Now, in most cases it helps a whole lot to have already prepared a movie script from your own book and submitted that to attract that option. Just tossing your novel at a producer (or possibly an agent or even entertainment lawyer first) rarely cuts it. Production companies want scripts, which in a lot of cases is almost like writing a whole new book. That’s because novels and movies are very different beasts. A script requires a seamless blend of action with solid, believable dialogue. They don’t run nearly as long as a novel. You might have to chop scenes, combine scenes, let go of a lot of description and . . . well, the list goes on.

A script also requires very specific and complex formatting.
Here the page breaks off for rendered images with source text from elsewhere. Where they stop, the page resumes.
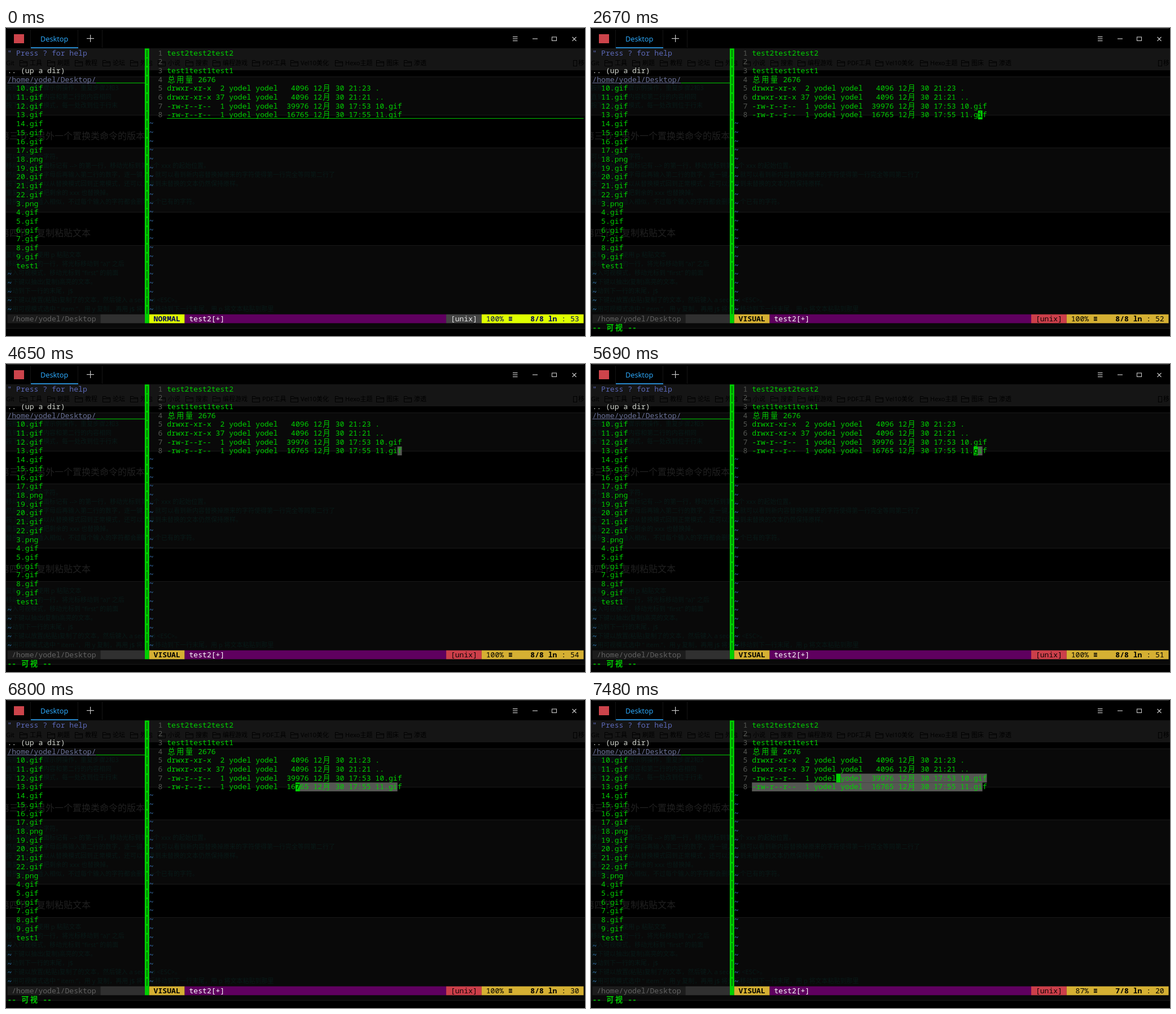
An HTML page with a canvas that plays this animation: 1026 px wide and 546 px high, repeating every 8000 ms.

```html
<!DOCTYPE html>
<html lang="zh">
<head>
<meta charset="utf-8">
<title>Terminal</title>
<style>
html, body { margin: 0; width: 100%; height: 100%; overflow: hidden; background: #000; }
canvas { display: block; width: 1026px; height: 546px; }
</style>
</head>
<body>
<canvas id="stage" width="1026" height="546"></canvas>
<script>
const W = 1026, H = 546, LOOP = 8000;
const CELL = 7.855, ROW = 15.71, LEFT = 2.4, TOP = 36.3, TEXT = 36;
const MONO = '"Noto Sans Mono", "Noto Sans CJK SC", "Noto Sans CJK", monospace';
const SANS = '"Noto Sans", "Noto Sans CJK SC", "Noto Sans CJK", sans-serif';
const GREEN = '#00d000', GREY = '#555753', BLUE = '#3a7ab8', PATH = '#6b7299';
const PAGE_INK = '#202020', NOTE_INK = '#081a18', MARK_INK = '#000';
const USER = 'yodel';

const screen = document.getElementById('stage').getContext('2d');
const back = document.createElement('canvas');
back.width = W;
back.height = H;
let ctx = back.getContext('2d');

const colX = c => LEFT + c * CELL;
const rowY = r => TOP + r * ROW;
const isWide = ch => /[\u2e80-\uffef]/.test(ch);

function rect(x, y, w, h, color) {
  ctx.fillStyle = color;
  ctx.fillRect(x, y, w, h);
}

function cells(col, row, count, color) {
  rect(colX(col), rowY(row), count * CELL, ROW, color);
}

function underline(col, row, count, color) {
  rect(colX(col), rowY(row) + 13.5, count * CELL, 1, color);
}

// Every character sits on the terminal grid; CJK takes two cells.
function print(str, col, row, color, bold) {
  ctx.font = (bold ? 'bold ' : '') + '13.08px ' + MONO;
  ctx.fillStyle = color;
  ctx.textAlign = 'center';
  for (const ch of str) {
    const span = isWide(ch) ? 2 : 1;
    if (ch !== ' ') ctx.fillText(ch, colX(col + span / 2), rowY(row) + 12.2);
    col += span;
  }
}

function label(str, x, y, size, color) {
  ctx.font = size + 'px ' + SANS;
  ctx.fillStyle = color;
  ctx.textAlign = 'left';
  ctx.fillText(str, x, y);
}

function stroke(points, color, width = 1) {
  ctx.strokeStyle = color;
  ctx.lineWidth = width;
  ctx.beginPath();
  points.forEach(([x, y], i) => i ? ctx.lineTo(x, y) : ctx.moveTo(x, y));
  ctx.stroke();
}

const listing = [
  'test2test2test2',
  '',
  'test1test1test1',
  '总用量 2676',
  `drwxr-xr-x  2 ${USER} ${USER}   4096 12月 30 21:23 .`,
  `drwxr-xr-x 37 ${USER} ${USER}   4096 12月 30 21:21 ..`,
  `-rw-r--r--  1 ${USER} ${USER}  39976 12月 30 17:53 10.gif`,
  `-rw-r--r--  1 ${USER} ${USER}  16765 12月 30 17:55 11.gif`
];
const grid = listing.map(s => [...s].flatMap(ch => isWide(ch) ? [ch, ''] : [ch]));

// The web page that shines through the translucent window.
function drawPage() {
  rect(0, 0, W, H, '#000');
  rect(0, 36, W, 39, '#151515');
  for (const [y, h] of [[86, 69], [212, 115], [385, 148]]) {
    rect(0, y, W, h, '#090909');
    ctx.strokeStyle = '#191919';
    ctx.lineWidth = 1;
    ctx.strokeRect(-0.5, y + 0.5, W + 1, h - 1);
  }
  const marks = [['工具', 42], ['刷题', 91], ['教程', 140], ['论坛', 189], ['外包', 238],
    ['小说', 287], ['搜索', 336], ['编程游戏', 384], ['PDF工具', 454], ['Vel10美化', 522],
    ['Hexo主题', 601], ['图床', 674], ['渗透', 723]];
  label('Git', 0, 66, 11, MARK_INK);
  for (const [name, x] of marks) {
    label(name, x, 66, 11, MARK_INK);
    const l = x - 17.5;
    stroke([[l, 57.5], [l + 5, 57.5], [l + 6, 59.5], [l + 13, 59.5], [l + 13, 67.5],
      [l, 67.5], [l, 57], [l, 61.5], [l + 13, 61.5]], MARK_INK);
  }
  ctx.strokeRect(1005.5, 57.5, 6, 10);
  label('移', 1014, 66, 11, MARK_INK);

  label('第三节：另外一个置换类命令的版本', -10, 197, 16, PAGE_INK);
  label('第四节：复制粘贴文本', -10, 369, 16, PAGE_INK);
  const notes = [
    [110, '按照下面的步骤示例操作，重复步骤2和3'],
    [126, '直到第一行的内容和第二行的内容相同'],
    [141, '按下进入插入模式，每一处改到位于行末'],
    [232, '可以替换多个字符。'],
    [248, '移动光标到下面标记有 --> 的第一行，移动光标到第一个 xxx 的起始位置。'],
    [264, '然后输入大写字母后再输入第二行的数字，逐一键入，就可以看到新内容替换掉原来的字符使得第一行完全等同第二行了'],
    [280, '按下退出键可以从替换模式回到正常模式，还可以注意到未替换的文本仍然保持原样。'],
    [296, '重复上面步骤把剩余的 xxx 也替换掉。'],
    [312, '替换模式与插入相似，不过每个输入的字符都会删除一个已有的字符。'],
    [406, '复制文本，使用 p 粘贴文本'],
    [422, '移动到标记的一行，将光标移动到 “a)” 之后'],
    [438, '进入可视模式，移动光标到 “first” 的前面'],
    [454, '按下键以抽出(复制)高亮的文本。'],
    [470, '移动到下一行的末尾，j$'],
    [486, '按下键以放置(粘贴)复制了的文本，然后键入 a second <ESC>。'],
    [502, '使用可视模式选中 “ item.”，用 y 复制，再用 j$ 将光标移动到下一行末尾，用 p 将文本粘贴到那里']
  ];
  for (const [y, line] of notes) label(line, 0, y, 11, NOTE_INK);
}

function drawChrome() {
  rect(0, 0, W, 36, 'rgba(0,0,0,.92)');
  rect(2, 0, W - 4, 1, '#393939');
  rect(14, 11, 18, 16, '#cc444b');
  for (const x of [43, 127, 170]) rect(x, 3, 1, 32, '#141414');
  label('Desktop', 61, 24, 12.7, '#2ca7f8');
  rect(44, 34, 84, 2, '#2787ca');
  const ink = '#c8c8c8';
  rect(143, 18, 13, 1.2, ink);
  rect(149, 12, 1.2, 13, ink);
  for (const y of [15, 18.5, 22]) rect(898, y, 8.5, 1.2, ink);
  rect(933, 18.5, 9, 1.2, ink);
  ctx.strokeStyle = ink;
  ctx.lineWidth = 1.1;
  ctx.strokeRect(967.5, 16, 8, 6.5);
  stroke([[1003.5, 16], [1010.5, 23]], ink, 1.1);
  stroke([[1010.5, 16], [1003.5, 23]], ink, 1.1);
}

function drawPanes() {
  print('" Press ? for help', 0, 0, '#5c69b8');
  print('.. (up a dir)', 0, 2, '#d3d7cf');
  print(`/home/${USER}/Desktop/`, 0, 3, PATH);
  underline(0, 3, 20, PATH);
  underline(20, 3, 11, GREEN);
  const names = [];
  for (let i = 10; i <= 22; i++) names.push(i + (i === 18 ? '.png' : '.gif'));
  for (let i = 3; i <= 9; i++) names.push(i + (i === 3 ? '.png' : '.gif'));
  names.push('test1');
  names.forEach((name, i) => print(name, 2, 4 + i, GREEN));
  for (let r = 25; r < 30; r++) print('~', 0, r, BLUE);
  for (let r = 8; r < 30; r++) print('~', 32, r, BLUE);

  rect(colX(31), TOP, CELL, 31 * ROW, GREEN);
  for (let r = 0; r < 30; r++) print('|', 31, r, '#002000');
  listing.forEach((line, i) => {
    print(String(i + 1), 34, i, GREY);
    if (i < 6) print(line, TEXT, i, GREEN);
  });

  cells(0, 30, 21, '#1c1c1c');
  cells(21, 30, 10, '#303030');
  print(`/home/${USER}/Desktop`, 1, 30, '#626262');
}

// [time, column, cursor lit]
const moves = [
  [0, 53, 0], [510, 53, 1], [1110, 53, 0], [1580, 53, 1], [2200, 53, 0],
  [2620, 52, 1], [3220, 52, 0], [3820, 53, 1], [4080, 54, 1], [4650, 54, 0],
  [5240, 54, 1], [5410, 53, 1], [5590, 52, 1], [5690, 51, 1]
];

function cursorAt(t) {
  const row = t < 7480 ? 7 : 6;
  if (t < 5940) {
    const [, col, lit] = moves.filter(m => m[0] <= t).pop();
    return { row, col, lit };
  }
  // Held key: one character every 45.5 ms; the wide one is crossed in one step.
  const steps = Math.min(29, Math.floor((t - 5940) / 45.5 + 0.3));
  return { row, col: 50 - steps - (steps >= 13 ? 1 : 0), lit: 1 };
}

function drawStatus(t, cur) {
  const visual = t >= 1620;
  const main = visual ? '#d5b033' : '#dfff00';
  const ink = visual ? '#000' : '#00005f';
  // The column counter trails the cursor by one redraw.
  let col = cur.col;
  if (t >= 2620 && t < 2670) col = 53;
  if (t >= 3820 && t < 3870) col = 52;

  cells(32, 30, 8, main);
  cells(40, 30, 59, '#5f005f');
  cells(99, 30, 8, visual ? '#cc3f4a' : '#444');
  cells(107, 30, 23, main);
  print(visual ? 'VISUAL' : 'NORMAL', 33, 30, ink, true);
  print('test2[+]', 41, 30, '#fff');
  print('[unix]', 100, 30, visual ? '#100406' : '#e4e4e4');
  print(cur.row === 7 ? '100%' : ' 87%', 108, 30, ink);
  print('≡', 113, 30, ink, true);
  print(`${cur.row + 1}/8 ln`, 118, 30, ink, true);
  print(': ' + col, 125, 30, ink);
}

function drawSelection(cur) {
  const fill = (row, from, to) => {
    if (to > from) cells(TEXT + from, row, to - from, GREY);
  };
  const at = cur.col - 1;
  if (cur.row === 6) {
    fill(6, at + 1, 53);
    fill(7, 0, 52);
  } else if (at > 52) {
    fill(7, 52, at);
  } else {
    fill(7, at + 1, 52);
  }
}

function draw(t) {
  const cur = cursorAt(t);
  ctx.drawImage(back, 0, 0);
  if (t >= 1580) {
    drawSelection(cur);
    print('-- 可视 --', 0, 31, GREEN, true);
  } else {
    underline(TEXT, 7, 94, GREEN);
  }
  for (const r of [6, 7]) print(listing[r], TEXT, r, GREEN);
  if (cur.lit) {
    const ch = grid[cur.row][cur.col - 1] || ' ';
    cells(TEXT + cur.col - 1, cur.row, isWide(ch) ? 2 : 1, GREEN);
    print(ch, TEXT + cur.col - 1, cur.row, '#000');
  }
  drawStatus(t, cur);
}

drawPage();
drawChrome();
drawPanes();
ctx = screen;

const start = performance.now();
function tick() {
  draw((performance.now() - start) % LOOP);
  requestAnimationFrame(tick);
}
tick();
</script>
</body>
</html>
```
Final Cut is the gold standard, but there are plenty of programs out there that can do the same job for a lot less, and then be converted to Final Cut if required. (For my own novels, which were published in ebook and paperback editions through my publisher, The Fiction Works, I use Montage by Mariner Software. It works brilliantly.)
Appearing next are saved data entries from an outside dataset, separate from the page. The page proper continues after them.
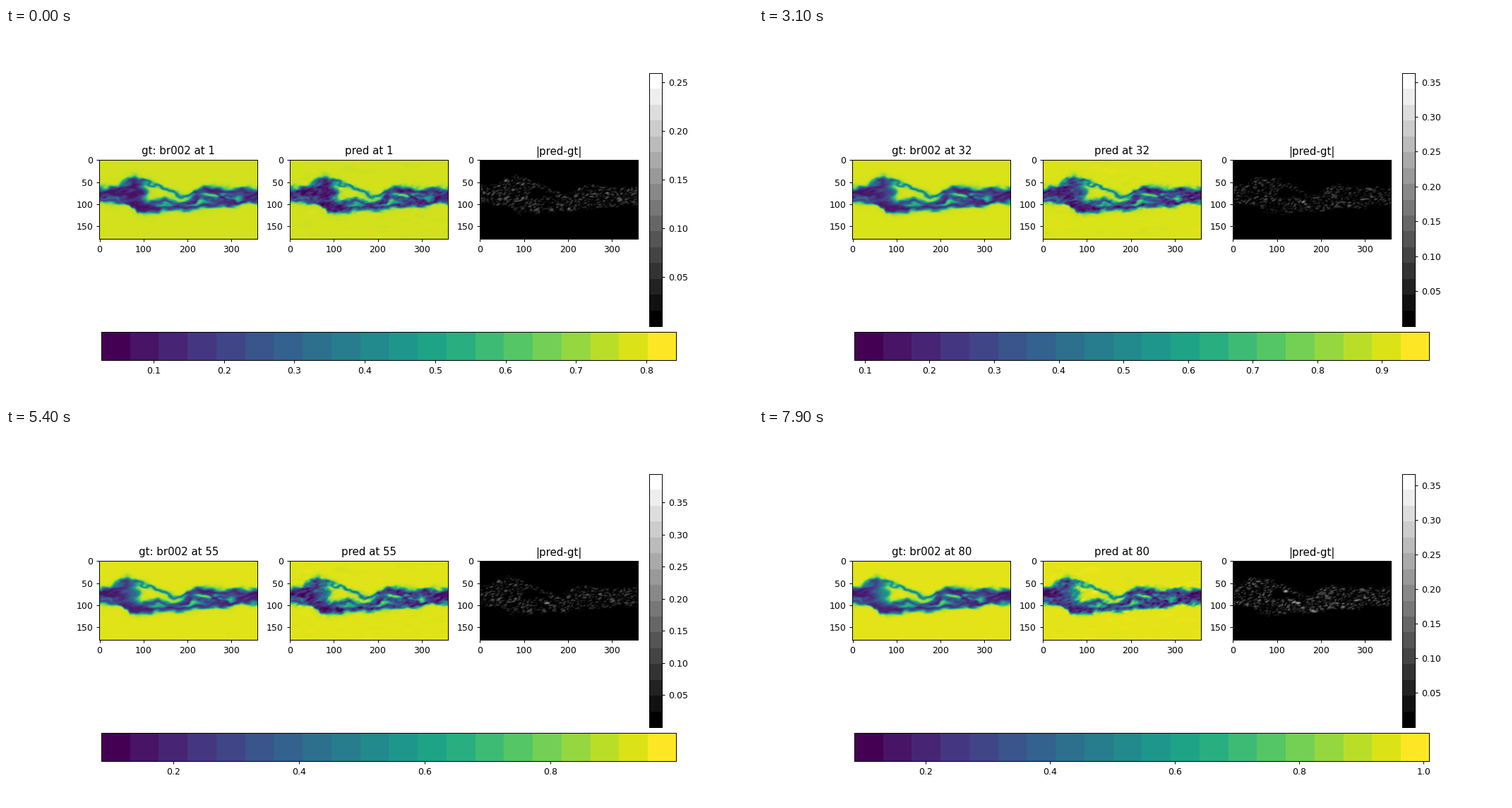
Recreate the animation shown at these times as a matplotlib script. Size 1058 px wide and 529 px high, loop 8 s.

```python
import numpy as np
import matplotlib.pyplot as plt
from matplotlib.animation import FuncAnimation

W, H, DPI = 1058, 529, 90
N, STEP = 80, 100
NX, NY, PAD = 360, 180, 40
DRIFT = 24 / (N - 1)

# Upper ends of both colour scales at a few moments
KEYS = [0, 8, 21, 31, 44, 63, 79]
HIGH = [.8426, .8914, .965, .9732, 1.0045, .9954, 1.009]
ERR_MAX = [.2594, .1811, .3215, .3627, .409, .3814, .3664]

# Strong error spots: x, y, moment of appearance
HOT = [(170, 96, 4), (205, 114, 38), (144, 70, 55)]

rng = np.random.default_rng(2)
Y, X = np.mgrid[0:NY, 0:NX + PAD].astype(float)


def ease(x, a, b):
    t = np.clip((x - a) / (b - a), 0, 1)
    return t * t * (3 - 2 * t)


def sig(z):
    return 1 / (1 + np.exp(-np.clip(z, -40, 40)))


def spot(x, y, rx, ry):
    return np.exp(-((X - x) / rx) ** 2 - ((Y - y) / ry) ** 2)


def blur(f, a, b, tilt=0.0):
    ky = 2 * np.pi * np.fft.fftfreq(f.shape[0])[:, None]
    kx = 2 * np.pi * np.fft.fftfreq(f.shape[1])[None, :]
    u = kx * np.cos(tilt) + ky * np.sin(tilt)
    v = ky * np.cos(tilt) - kx * np.sin(tilt)
    return np.fft.ifft2(np.fft.fft2(f) * np.exp(-(a * a * u * u + b * b * v * v) / 2)).real


def noise(a, b, tilt=0.0):
    n = blur(rng.standard_normal(X.shape), a, b, tilt)
    return n / n.std()


def mixing_mask(x, y):
    """Broad body on the left, then strands that braid towards the right."""
    roof = 66 - 21 * ease(x, 5, 85)
    floor = 98 + 21 * ease(x, 64, 80)
    body = sig((y - roof) / 2.4) * sig((floor - y) / 2.4) * sig((103 - x) / 4)

    top = 47 + 34 * ease(x, 92, 190) - 10 * ease(x, 200, 240) + 5 * ease(x, 270, 340)
    low = 109 - 11 * ease(x, 220, 290) - 11 * ease(x, 300, 350)
    mid = 96 - 14 * ease(x, 200, 340) + 4 * np.sin(x / 13)
    braid = (top + low) / 2 + (low - top) / 2 * np.sin((x - 150) / 20)
    strands = [(top, 1.6 + 5 * ease(x, 190, 235), 90),
               (low, 12 - 7 * ease(x, 95, 165) + 2 * ease(x, 320, 370), 80),
               (mid, 4, 112),
               (braid, 4, 170)]
    clear = 1 - body
    for line, half, start in strands:
        clear *= 1 - sig((half - np.abs(y - line)) / 2.1) * sig((x - start) / 3)
    streak = sig((2 - np.abs(y - 88)) / 1.5) * sig((58 - x) / 4)
    return (1 - clear) * (1 - .45 * streak)


mask = mixing_mask(X + 4 * noise(9, 7) + 1.6 * noise(4, 3),
                   Y + 2.2 * noise(10, 6) + 1.4 * noise(4.5, 3))
mask *= 1 - .07 * np.abs(noise(7, 2.5, -.2))
fade = mask * spot(97, 72, 24, 26)

active = blur(2.4 * mask * (1 - mask) + .4 * mask, 4, 3)
active = np.clip(active / active.max() * 1.25, 0, 1)
active[active < .06] = 0
grain = [noise(2.8, 1.4, -.35) for _ in range(2)]
patch = [noise(9, 2.5, -.1) for _ in range(2)]


def scales(k):
    low = .0259 + .06 * (1 - np.exp(-k / 9))
    return low, np.interp(k, KEYS, HIGH), np.interp(k, KEYS, ERR_MAX)


def window(f, k):
    """Part of the wide field in view while it drifts to the left."""
    i, r = divmod(k * DRIFT, 1)
    i = int(i)
    return (1 - r) * f[:, i:i + NX] + r * f[:, i + 1:i + 1 + NX]


def turn(pair, a):
    return pair[0] * np.cos(a) + pair[1] * np.sin(a)


def fields(k):
    low, high, top = scales(k)
    t = k / (N - 1)
    level = low + (.93 + .03 * t) * (high - low)
    gt = level - (level - low) * .97 * window(mask - .45 * t * fade, k)
    diff = (.036 + .022 * t) * active * turn(grain, .06 * k)
    for x, y, start in HOT:
        diff += .6 * top * ease(k, start, start + 18) * spot(x, y, 6, 3)
    diff = window(diff, k)
    haze = window(turn(patch, .11 * k), k)
    haze = .007 * np.sign(haze) * np.maximum(np.abs(haze) - 1.1, 0)
    return gt, gt + diff - haze, np.abs(diff)


def box(x0, y0, x1, y1):
    return fig.add_axes([x0 / W, 1 - y1 / H, (x1 - x0) / W, (y1 - y0) / H])


def panel(i, cmap):
    x = 132.25 + 269.4 * i
    ax = box(x, 187, x + 224.2, 299.3)
    im = ax.imshow(np.zeros((NY, NX)), cmap=cmap, aspect="auto")
    ax.set_xticks(range(0, NX, 100))
    ax.set_yticks(range(0, NY, 50))
    return im, ax.set_title("")


def bar(ax, steps, cmap):
    return ax.imshow(steps, cmap=cmap, aspect="auto", origin="lower",
                     interpolation="nearest")


fig = plt.figure(figsize=(W / DPI, H / DPI), dpi=DPI)
gray = plt.get_cmap("gray", 16)
gt_im, gt_title = panel(0, "viridis")
pred_im, pred_title = panel(1, "viridis")
err_im, err_title = panel(2, gray)
err_title.set_text("|pred-gt|")

hbar = box(135.2, 430.8, 949.4, 471)
hbar_im = bar(hbar, np.arange(20)[None, :], plt.get_cmap("viridis", 20))
hbar.set_yticks([])

vbar = box(911.3, 64, 929.3, 422.6)
vbar_im = bar(vbar, np.arange(16)[:, None], gray)
vbar.set_xticks([])
vbar.yaxis.tick_right()


def draw(k):
    gt, pred, err = fields(k)
    low, high, top = scales(k)
    for im, data in ((gt_im, gt), (pred_im, pred)):
        im.set_data(data)
        im.set_clim(low, high)
    err_im.set_data(err)
    err_im.set_clim(0, top)
    gt_title.set_text(f"gt: br002 at {k + 1}")
    pred_title.set_text(f"pred at {k + 1}")

    hbar_im.set_extent((low, high, 0, 1))
    hbar.set_xlim(low, high)
    vbar_im.set_extent((0, 1, 1e-5, top))
    vbar.set_ylim(1e-5, top)
    return []


anim = FuncAnimation(fig, draw, frames=N, interval=STEP, repeat=True,
                     repeat_delay=0, init_func=lambda: draw(0))
plt.show()
```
But beyond formatting for a script version, if you’re lucky enough to see an actual movie come from your efforts, almost certainly the script will be rewritten by someone else or a team of other people—not just once, but several times. The process can be exhilarating, but it takes a long time and it’s a good idea not to get excited about who the cast in your movie might be. That’s a decision that rarely includes the author, and probably for good reason. After all, production companies aren’t writing novels; most in the industry wouldn’t know how. And you? An author? Why would you even begin to imagine that you can just turn into a producer or even remotely know how much making a movie actually costs? This is pretty much the time to get over yourself and hope that you still recognize your story when it’s converted to a movie.

And by the way? Most movies are NOT based on novels. Most are written from beginning to end as original scripts, often by a team of writers, because a Hollywood team already knows what’s most likely to work on the silver screen.

Still, authors are known to be dreamers, and even getting an option is worth a leap into the air. And if you don’t break your leg making that leap, you might even burn a few calories. So see? There really aren’t any downsides to trying for an option. (Well, there IS the time factor, but that’s for another blog item.)